The $100 million Advanced Manufacturing Fund we announced in 2017 is already helping the sector create jobs, grow their businesses, improve productivity and perform on the global stage.
The centrepiece of this package, the Advanced Manufacturing Growth Fund, worth nearly $47.5 million over two years, is helping industry and businesses continue to adjust to the changing landscape of manufacturing in Victoria and South Australia.
In South Australia, the business ATi Implants Pty Ltd, received $1.5 million to establish a high-tech additive manufacturing process to produce dental implants.
MiniFAB Pty Ltd, from Victoria, received close to $1.3 million, which it will use to upgrade its manufacturing facilities for the production of medical devices to be used for the emerging ‘organ on a chip’ technology.
Innovation in manufacturing
In addition, the Advanced Manufacturing Growth Centre (AMGC) is helping industry to tap into our science and innovation capability to generate tangible benefits.
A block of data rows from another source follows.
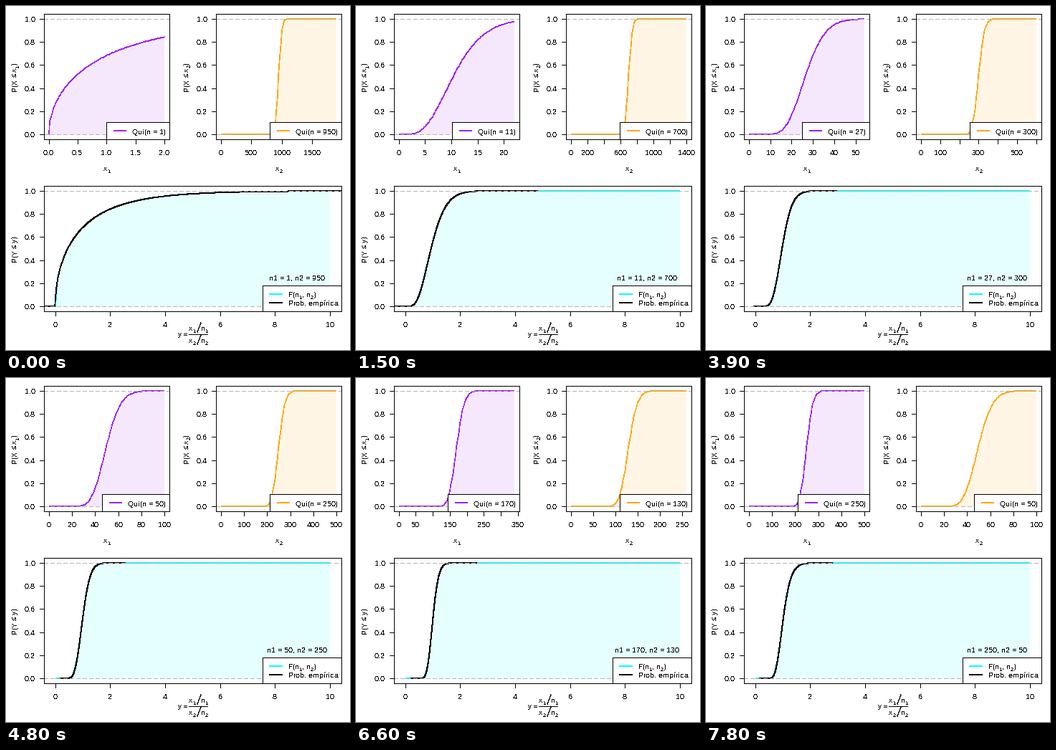
Write a matplotlib script that moves like this. It is 480 px wide and 480 px high and loops after 8 s.

```python
import math

import numpy as np
import matplotlib.pyplot as plt
from matplotlib.animation import FuncAnimation
from matplotlib.patches import Polygon, Rectangle

plt.rcParams.update({
    "font.family": "Liberation Sans",
    "font.size": 10,
    "text.hinting": "native",
    "text.hinting_factor": 1,
    "text.antialiased": False,
    "path.snap": False,
})

SIZE, DPI = 480, 72
STEP_TICKS, LAST = 3, 26
PAD = 0.04 / 1.08
# Without antialiasing every touched pixel is filled, so a thin pen on a
# pixel boundary paints two pixels.
CURVE, HAIR = 0.6, 0.1
PURPLE, ORANGE, CYAN, GRAY = "#A020F0", "#FFA500", "#00FFFF", "#B3B3B3"

N1 = [*range(1, 30, 2), *range(30, 251, 20)]
N2 = [*range(950, 249, -50), *range(270, 49, -20)]

# Extent of the empirical step line along the y axis variable.
EXTENT_AT = [0, 1, 2, 3, 5, 9, 13, 18, 22, 26]
EXTENT_LO = [-2, -1.5, -1, -0.8, -0.53, -0.28, -0.08, 0.34, 0.18, 0.13]
EXTENT_HI = [14, 9.3, 6.7, 5.5, 4.82, 3.29, 2.98, 2.27, 2.62, 2.82]

fig = plt.figure(figsize=(SIZE / DPI, SIZE / DPI), dpi=DPI, facecolor="white")
ax = fig.add_axes([0, 0, 1, 1])
ax.set_xlim(0, SIZE)
ax.set_ylim(SIZE, 0)
ax.axis("off")


def line(xs, ys, color="black", width=1, z=5, **style):
    return ax.plot(xs, ys, color=color, lw=width, zorder=z, antialiased=False,
                   solid_capstyle="butt", dash_capstyle="butt",
                   solid_joinstyle="round", **style)[0]


def text(x, y, label, ha="left", size=10, rotation=0):
    return ax.text(x, y, label, ha=ha, va="baseline", fontsize=size, zorder=7,
                   rotation=rotation, rotation_mode="anchor")


def box(x0, y0, x1, y1, fill, z):
    return ax.add_patch(Rectangle((x0 + .5, y0 + .5), x1 - x0, y1 - y0,
                                  facecolor=fill, edgecolor="black", lw=1,
                                  zorder=z, antialiased=False))


class Panel:
    """A plot box in pixels whose y axis always runs from 0 to 1."""

    def __init__(self, left, top, right, bottom):
        self.left, self.top, self.right, self.bottom = left, top, right, bottom
        pad_x, pad_y = (right - left) * PAD, (bottom - top) * PAD
        self.x0, self.x1 = left + pad_x, right - pad_x
        self.y0, self.y1 = bottom - pad_y, top + pad_y

    def px(self, x, xmax):
        return np.floor(self.x0 + np.asarray(x) / xmax * (self.x1 - self.x0))

    def py(self, p):
        return np.floor(self.y0 + np.asarray(p) * (self.y1 - self.y0))

    def draw_frame(self):
        l, t, r, b = map(math.floor, (self.left, self.top, self.right, self.bottom))
        box(l, t, r, b, "none", 6)
        for p in np.arange(6) / 5:
            y = self.py(p)
            line([l - 6, l], [y + .5, y + .5])
            text(l - 12, y + 4, f"{p:.1f}", "right")
        for p in (0, 1):
            y = self.py(p) + .5
            line([l, r], [y, y], GRAY, z=3, dashes=(5, 3))

    def draw_ticks(self, xmax):
        unit = tick_unit(1.08 * xmax)
        artists, free_from = [], -math.inf
        for i in range(int(1.04 * xmax / unit + 1e-9) + 1):
            value = i * unit
            x = float(self.px(value, xmax))
            b = math.floor(self.bottom)
            artists.append(line([x + .5, x + .5], [b, b + 7]))
            label = f"{value:.1f}" if unit < 1 else f"{value:.0f}"
            half = 3 * len(label) - 1.5 * label.count(".")
            if x - half >= free_from:
                artists.append(text(math.floor(x - half), b + 22, label))
                free_from = x + half + 9.5
        return artists

    def draw_cdf(self, xs, ps, xmax, color):
        px, py = self.px(xs, xmax), self.py(ps)
        base = self.py(0)
        outline = [(px[0], base), *zip(px, py), (px[-1], base)]
        area = ax.add_patch(Polygon(outline, facecolor=color, alpha=.1, lw=0,
                                    zorder=1, antialiased=False))
        return [area, line(px, py, color, CURVE, 2)]

    def draw_legend(self, label, digits, color):
        r, b = math.floor(self.right), math.floor(self.bottom)
        l = r - 82 - 6 * digits
        return [box(l, b - 24, r, b, "white", 4),
                line([l + 10, l + 28], [b - 12, b - 12], color, 2),
                text(l + 36, b - 7, label)]


def tick_unit(span, divisions=5):
    """Round tick spacing, favouring 1, 2 and 5 times a power of ten."""
    cell = span / divisions
    base = 10 ** math.floor(math.log10(cell))
    unit = base
    for factor, bias in ((2, .8), (5, 1.7), (10, .8)):
        if factor * base - cell < bias * (cell - unit):
            unit = factor * base
    return unit


def integrate(xs, log_density):
    """CDF at xs from a log density in t = sqrt(x)."""
    t = np.linspace(1e-9, math.sqrt(max(xs)), 4000)
    d = np.exp(log_density(t))
    total = np.concatenate([[0], np.cumsum((d[1:] + d[:-1]) / 2 * np.diff(t))])
    return np.minimum(np.interp(np.sqrt(np.maximum(xs, 0)), t, total), 1)


def chi2_cdf(xs, n):
    scale = math.log(2) * (1 - n / 2) - math.lgamma(n / 2)
    return integrate(xs, lambda t: scale + (n - 1) * np.log(t) - t * t / 2)


def f_cdf(xs, n1, n2):
    half = (n1 + n2) / 2
    scale = (math.log(2) + n1 / 2 * math.log(n1 / n2) + math.lgamma(half)
             - math.lgamma(n1 / 2) - math.lgamma(n2 / 2))
    return integrate(xs, lambda t: scale + (n1 - 1) * np.log(t)
                     - half * np.log1p(n1 * t * t / n2))


def subscripted(x, y, letter, index):
    text(x, y, letter)
    text(x + 6, y + 3, index, size=7)


def rotated(x, pieces):
    for y, label in pieces:
        sub = label.isdigit()
        text(x + 3 * sub, y, label, size=7 if sub else 10, rotation=90)


first = Panel(53.78, 11.95, 228.05, 186.22)
second = Panel(293.78, 11.95, 468.05, 186.22)
ratio = Panel(53.78, 251.95, 468.05, 426.22)


def draw_static():
    for panel in (first, second, ratio):
        panel.draw_frame()
    for offset, index in ((0, "1"), (240, "2")):
        subscripted(136 + offset, 230, "x", index)
        rotated(15 + offset, [(119, "P(X"), (99, "≤"), (92, "x"),
                              (86, index), (82, ")")])
    rotated(15, [(357, "P(Y"), (338, "≤"), (330, "y"), (324, ")")])

    ratio.draw_ticks(10)
    text(240, 461, "y")
    text(247, 461, "=")
    line([255, 282], [458.5, 458.5])
    for y, index in ((453, "1"), (470, "2")):
        subscripted(255, y, "x", index)
        line([267, 272], [y + 2, y - 11], width=HAIR)
        subscripted(272, y, "n", index)

    box(358, 390, 468, 426, "white", 4)
    line([367, 386], [402, 402], CYAN, 2)
    line([367, 386], [414, 414], "black", 2)
    text(394, 406, "F(")
    subscripted(403, 406, "n", "1")
    text(413, 406, ",")
    subscripted(419, 406, "n", "2")
    text(430, 406, ")")
    text(394, 418, "Prob. empírica")


def draw_step(k):
    n1, n2 = N1[k], N2[k]
    artists = []
    for panel, n, color in ((first, n1, PURPLE), (second, n2, ORANGE)):
        xs = np.linspace(0, 2 * n, 101)
        artists += panel.draw_cdf(xs, chi2_cdf(xs, n), 2 * n, color)
        artists += panel.draw_ticks(2 * n)
        artists += panel.draw_legend(f"Qui(n = {n})", len(str(n)), color)

    ys = np.linspace(0, 10, 101)
    artists += ratio.draw_cdf(ys, f_cdf(ys, n1, n2), 10, CYAN)
    lo = max(np.interp(k, EXTENT_AT, EXTENT_LO), -0.4)
    hi = min(np.interp(k, EXTENT_AT, EXTENT_HI), 10.4)
    ys = np.linspace(lo, hi, 1200)
    artists.append(line(ratio.px(ys, 10), ratio.py(f_cdf(ys, n1, n2)),
                        "black", CURVE, 2.5))
    artists.append(text(406, 383, f"n1 = {n1}, n2 = {n2}", "center"))
    return artists


current = []


def update(frame):
    while current:
        current.pop().remove()
    current.extend(draw_step(min(frame // STEP_TICKS, LAST)))
    return current


draw_static()
anim = FuncAnimation(fig, update, frames=80, interval=100, init_func=lambda: [],
                     repeat=True, repeat_delay=0, blit=False)
plt.show()
```
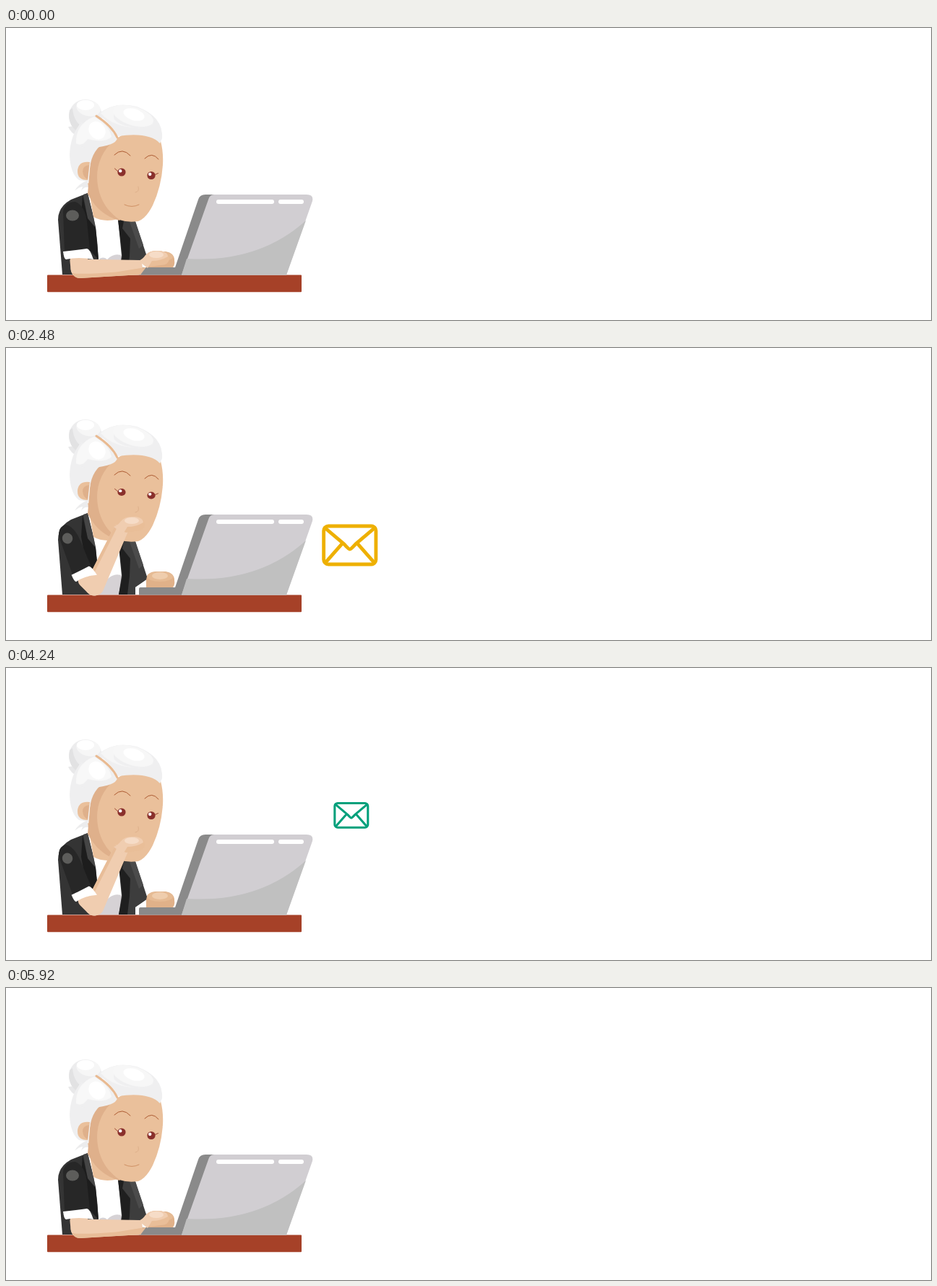
Animation, 1280 px wide and 405 px high, one loop 6280 ms. Source, as an HTML page:

```html
<!DOCTYPE html>
<html lang="en">
<head>
<meta charset="utf-8">
<title>Mail at the desk</title>
<style>
  html, body { margin: 0; width: 100%; height: 100%; overflow: hidden; background: #fff; }
  svg { display: block; width: 100%; height: 100%; }
  .line { fill: none; stroke-linecap: round; stroke-linejoin: round; }
</style>
</head>
<body>
<svg viewBox="0 0 1280 405">
  <defs>
    <linearGradient id="pink" gradientUnits="userSpaceOnUse" x1="-24" y1="0" x2="24" y2="0">
      <stop offset="0" stop-color="#ff1070"/><stop offset="1" stop-color="#a0188f"/>
    </linearGradient>
    <g id="mail" class="line" stroke-width="3">
      <rect x="-22.5" y="-16.5" width="45" height="33" rx="4"/>
      <path d="M-21.500 -15L-5 -1Q-1 3.500 0 3.500Q1 3.500 5 -1L21.500 -15M-21 15L-6.500 -1.500M21 15L6.500 -1.500"/>
    </g>
  </defs>

  <!-- torso -->
  <path fill="#fff" d="M118 258H158L164 342H118Z"/>
  <path fill="#d6d2d5" d="M126 324Q133 315 140 321Q150 311 161 316V342H126Z"/>
  <path fill="#343434" d="M113 229L90 238Q72 248 72 266L78 342H122L128 322Q127 300 124 276L121 262Z"/>
  <path fill="#454545" d="M107 231L113 229L121 262L124 280L114 270Z"/>
  <path fill="#1d1d1d" d="M106 232L113 264L124 277L128 321L112 304L104 262Z"/>
  <path fill="#3d3d3d" d="M155 265H178L196 320L179 332V342H156L160 316Z"/>
  <path fill="#4b4b4b" d="M170 266H178L190 301L184 306Z"/>
  <path fill="#1f1f1f" d="M155 266L163 268L161 278L172 292L171 316L168 342H156L161 316Q158 290 155 266Z"/>
  <path fill="#fff" d="M179 332L194 322L198 342H179Z"/>

  <!-- hair at the back -->
  <path fill="#e9e9ea" d="M86 137Q90 146 98 149L104 135Z"/>
  <circle cx="110" cy="122" r="23" fill="#ededee"/>
  <path fill="#e2e2e3" d="M88 114Q84 137 103 146L112 139Q94 135 92 111Z"/>
  <ellipse cx="114" cy="111" rx="17" ry="11" fill="#f6f6f6" transform="rotate(14 114 111)"/>
  <ellipse cx="110" cy="107" rx="12" ry="7" fill="#fff"/>
  <path fill="#ececed" d="M95 226Q99 217 113 211L114 221Q108 220 104 226L106 220Q100 221 95 226Z"/>
  <path fill="#efeff0" d="M104 131Q89 148 88 176Q89 202 101 211L114 213L116 190L130 180L152 158Z"/>

  <!-- head -->
  <path fill="#eac09b" d="M113 215L121 262Q135 270 155 265L150 230Z"/>
  <path fill="#dfb08b" d="M142 155Q118 168 116 195L113 230Q128 259 157 267L180 230L170 156Z"/>
  <path fill="#eac09b" d="M150 155Q126 177 126 207Q127 245 157 266Q168 270 183 268Q194 264 203 246Q215 220 217 190Q218 172 214 157L205 146H165Z"/>
  <path fill="#eac09b" d="M116 186Q101 184 99 197Q98 211 113 211Z"/>
  <path fill="#dfb08b" d="M115 190Q106 191 106 199Q107 207 113 210Z"/>
  <path fill="#efeff0" d="M124 121Q103 128 99 151Q96 169 121 166Q152 163 154 153Q146 137 124 121Z"/>
  <path fill="#f8f8f8" d="M122 123Q96 133 97 160Q106 165 113 154Q137 160 146 151Q143 135 122 123Z"/>
  <ellipse cx="126" cy="142" rx="11" ry="13" fill="#fff" transform="rotate(-35 126 142)"/>
  <path fill="#efeff0" d="M127 120Q149 101 181 109Q218 123 216 153L213 160Q198 144 155 150Q146 133 127 120Z"/>
  <path fill="#f6f6f6" d="M131 118Q148 104 167 107Q145 113 150 127Q161 139 190 138Q150 140 131 118Z"/>
  <ellipse cx="176" cy="122" rx="29" ry="13" fill="#f7f7f7" transform="rotate(17 176 122)"/>
  <ellipse cx="177" cy="120" rx="15" ry="8" fill="#fff" transform="rotate(17 177 120)"/>
  <path class="line" stroke="#e9ba91" stroke-width="3" d="M125 122Q147 136 154 152"/>
  <g class="line" stroke="#ad5b32">
    <path d="M150 176Q161 165 172 177M192 181Q202 171 211 182"/>
    <path stroke="#cf9064" d="M164 245Q174 250 184 245"/>
    <path stroke="#deb08b" d="M183 220Q185 227 179 228"/>
  </g>
  <g id="eyes"></g>

  <!-- desk and laptop -->
  <rect x="57" y="342.500" width="352" height="23.700" rx="1" fill="#a64128"/>
  <path fill="#8a8a8a" d="M290 231H276Q268 231 266 238L234 332H186Q184 332 184 334V342.500H250Z"/>
  <path fill="#d1ced2" d="M288 231H416Q426 231 424 240L388 342.500H243L280 238Q282 231 288 231Z"/>
  <path fill="#c0c0c0" d="M250 320Q350 326 415 267L388 342.500H243Z"/>
  <rect x="291" y="238" width="80" height="6" rx="3" fill="#fff"/>
  <rect x="377" y="238" width="35" height="6" rx="3" fill="#fff"/>
  <path fill="#e0b189" d="M194 332V322Q195 310 208 310H221Q233 312 233 322Q234 328 231 332Z"/>
  <ellipse cx="213" cy="317" rx="18" ry="7" fill="#e6bb94"/>
  <ellipse cx="213" cy="316" rx="11" ry="5" fill="#efcdad"/>

  <!-- near arm -->
  <path id="stub" class="line" stroke="#f0cdb0" stroke-width="25"/>
  <g id="forearm">
    <path id="limb" fill="#f0cdb0"/>
    <path id="under" fill="#e8bd98"/>
    <path id="over" fill="#e8bd98"/>
  </g>
  <g id="hand">
    <path fill="#e9be98" d="M-18 6Q-14 -10 0 -11H8Q20 -8 20 0Q19 9 8 9L-6 11Z"/>
    <path fill="#f0cdb0" d="M-23 3Q-17 1 -13 -5Q-8 -11 2 -11H8Q18 -9 18 -3Q8 3 -4 3L-10 13Z"/>
    <ellipse cx="2" cy="-5.500" rx="10" ry="4.500" fill="#f6dcc7"/>
  </g>
  <g id="sleeve">
    <path fill="#272727" d="M-13 -6Q-10 -19 4 -19Q17 -14 20 8L24 47L-11 50Z"/>
    <ellipse rx="9" ry="7.500" fill="#5d5d5b"/>
    <path fill="#fff" d="M-13 50Q6 48 20 46Q24 46 29 61Q8 57 -9 61Q-12 60 -13 50Z"/>
  </g>
  <g id="mails"></g>
</svg>
<script>
const LOOP = 6280;
const $ = id => document.getElementById(id);
const clamp = v => Math.max(0, Math.min(1, v));
const ease = u => (1 - Math.cos(Math.PI * u)) / 2;
const lerp = (a, b, u) => a + (b - a) * u;
const span = (t, start, time) => clamp((t - start) / time);

// y runs along y0 + b*s + c*s^2 while x goes straight from x0 to x1
const flights = [
  { ink: '#f56600', start: 34, time: 1230, x: [921.5, 408], y: [21.5, 173, 79], w: [43, 43] },
  { ink: '#eeb000', start: 2320, time: 960, x: [437, 1009], y: [284, -150.6, -63.7], w: [79, 50.5] },
  { ink: '#00a07b', start: 3196, time: 1290, x: [1195, 410], y: [32, 143, 50], w: [49, 49] },
  { ink: 'url(#pink)', start: 4460, time: 690, x: [432, 804], y: [297, -85, -106], w: [52, 52] }
];
const blinks = [180, 2580, 4980];
const eyes = [[160, 200, -1], [201, 204.5, 1]];

$('mails').innerHTML = flights.map(f => `<use href="#mail" stroke="${f.ink}"/>`).join('');
$('eyes').innerHTML = eyes.map(([x, y, side]) => `<g>
  <circle cx="${x}" cy="${y}" r="5.600" fill="#8a302c"/>
  <circle cx="${x - 1.8}" cy="${y - 1.8}" r="2.200" fill="#fff"/>
  <path class="line" stroke="#9a4632" d="M${x + side * 5} ${y - 1}l${side * 4.5} ${side < 0 ? -4 : -2}"/>
</g>`).join('');

function drawMails(t) {
  flights.forEach((f, i) => {
    const u = span(t, f.start, f.time), s = ease(u);
    const x = lerp(...f.x, s), y = f.y[0] + f.y[1] * s + f.y[2] * s * s;
    const node = $('mails').children[i];
    node.setAttribute('transform', `translate(${x} ${y}) scale(${lerp(...f.w, s) / 48})`);
    node.setAttribute('opacity', clamp(Math.min(u, 1 - u) * 9));
  });
}

// p = 0: typing, p = 1: hand at the mouth
function drawArm(p) {
  const ex = lerp(102, 122, p), ey = lerp(333.5, 331, p);
  const hx = lerp(206, 172, p), hy = lerp(320, 245, p);
  const dx = hx - lerp(20, 12, p) - ex, dy = hy + lerp(12, 5, p) - ey;
  const len = Math.hypot(dx, dy), angle = Math.atan2(dy, dx) * 180 / Math.PI;
  $('stub').setAttribute('d', `M${ex} ${ey}L${lerp(101, 112, p)} ${lerp(323, 321, p)}`);
  $('forearm').setAttribute('transform', `translate(${ex} ${ey}) rotate(${angle})`);
  $('limb').setAttribute('d', `M0 -13L${len} -10Q${len + 6} 0 ${len} 10L0 13.500A13.500 13.300 0 0 1 0 -13Z`);
  $('under').setAttribute('d', `M-11 6Q0 9 ${len * .6} 6L${len + 8} 0L${len} 10L0 13.500Q-8 13 -11 6Z`);
  $('over').setAttribute('d', `M8 -12.700L${len} -10V-6L20 -8Z`);
  $('under').setAttribute('opacity', 1 - p);
  $('over').setAttribute('opacity', p);
  $('hand').setAttribute('transform', `translate(${hx} ${hy})`);
  $('sleeve').setAttribute('transform',
    `translate(${lerp(92, 85, p)} ${lerp(260, 264, p)}) rotate(${-18 * p}) scale(${lerp(1, .8, p)} 1)`);
}

function drawEyes(t) {
  const shut = Math.max(...blinks.map(b => clamp(1 - Math.abs(t - b) / 110)));
  eyes.forEach(([, y], i) => $('eyes').children[i].setAttribute('transform',
    `translate(0 ${y}) scale(1 ${1 - .9 * shut}) translate(0 ${-y})`));
}

function draw(t) {
  drawMails(t);
  drawArm(ease(span(t, 1000, 840)) - ease(span(t, 5480, 440)));
  drawEyes(t);
}

const begin = performance.now();
function tick() {
  draw((performance.now() - begin) % LOOP);
  requestAnimationFrame(tick);
}
tick();
</script>
</body>
</html>
```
The AMGC’s national network of collaboration hubs is driving industry-led R&D and innovation with some of our top universities and CSIRO. Hubs include carbon fibre manufacturing, additive manufacturing and an Industry 4.0 ‘Test Lab’.
Combining advanced manufacturing techniques with science and innovation helps industry to be more innovative, more competitive and more profitable. Take, for example, the partnership between Astor Industries and Dresden Optics.
Through this partnership, Astor Industries has diversified its operations from automotive manufacturing to upcycling used beer keg lids, Lego and fishing nets to create spectacle frames that Dresden Optics is selling in stores across Sydney and Melbourne.
This has created a new use for its existing technology and new opportunities for its existing workforce. This partnership has helped Dresden Optics grow too, creating new jobs and increasing its turnover from $450,000 to $1.2 million in just two years.
In many ways, success stories like Astor and Dresden epitomise the future of Australian manufacturing. By embracing technological change and exploiting new ideas to their full potential, these businesses have innovated and reinvented themselves creating new and jobs new prosperity for Australians as a result.
I again congratulate IU on its significant milestone. I am honoured to be the Minister for Jobs and Innovation and part of a government that is delivering on its commitment to strong economic and jobs growth.
Senator Michaelia Cash is Minister for Jobs and Innovation.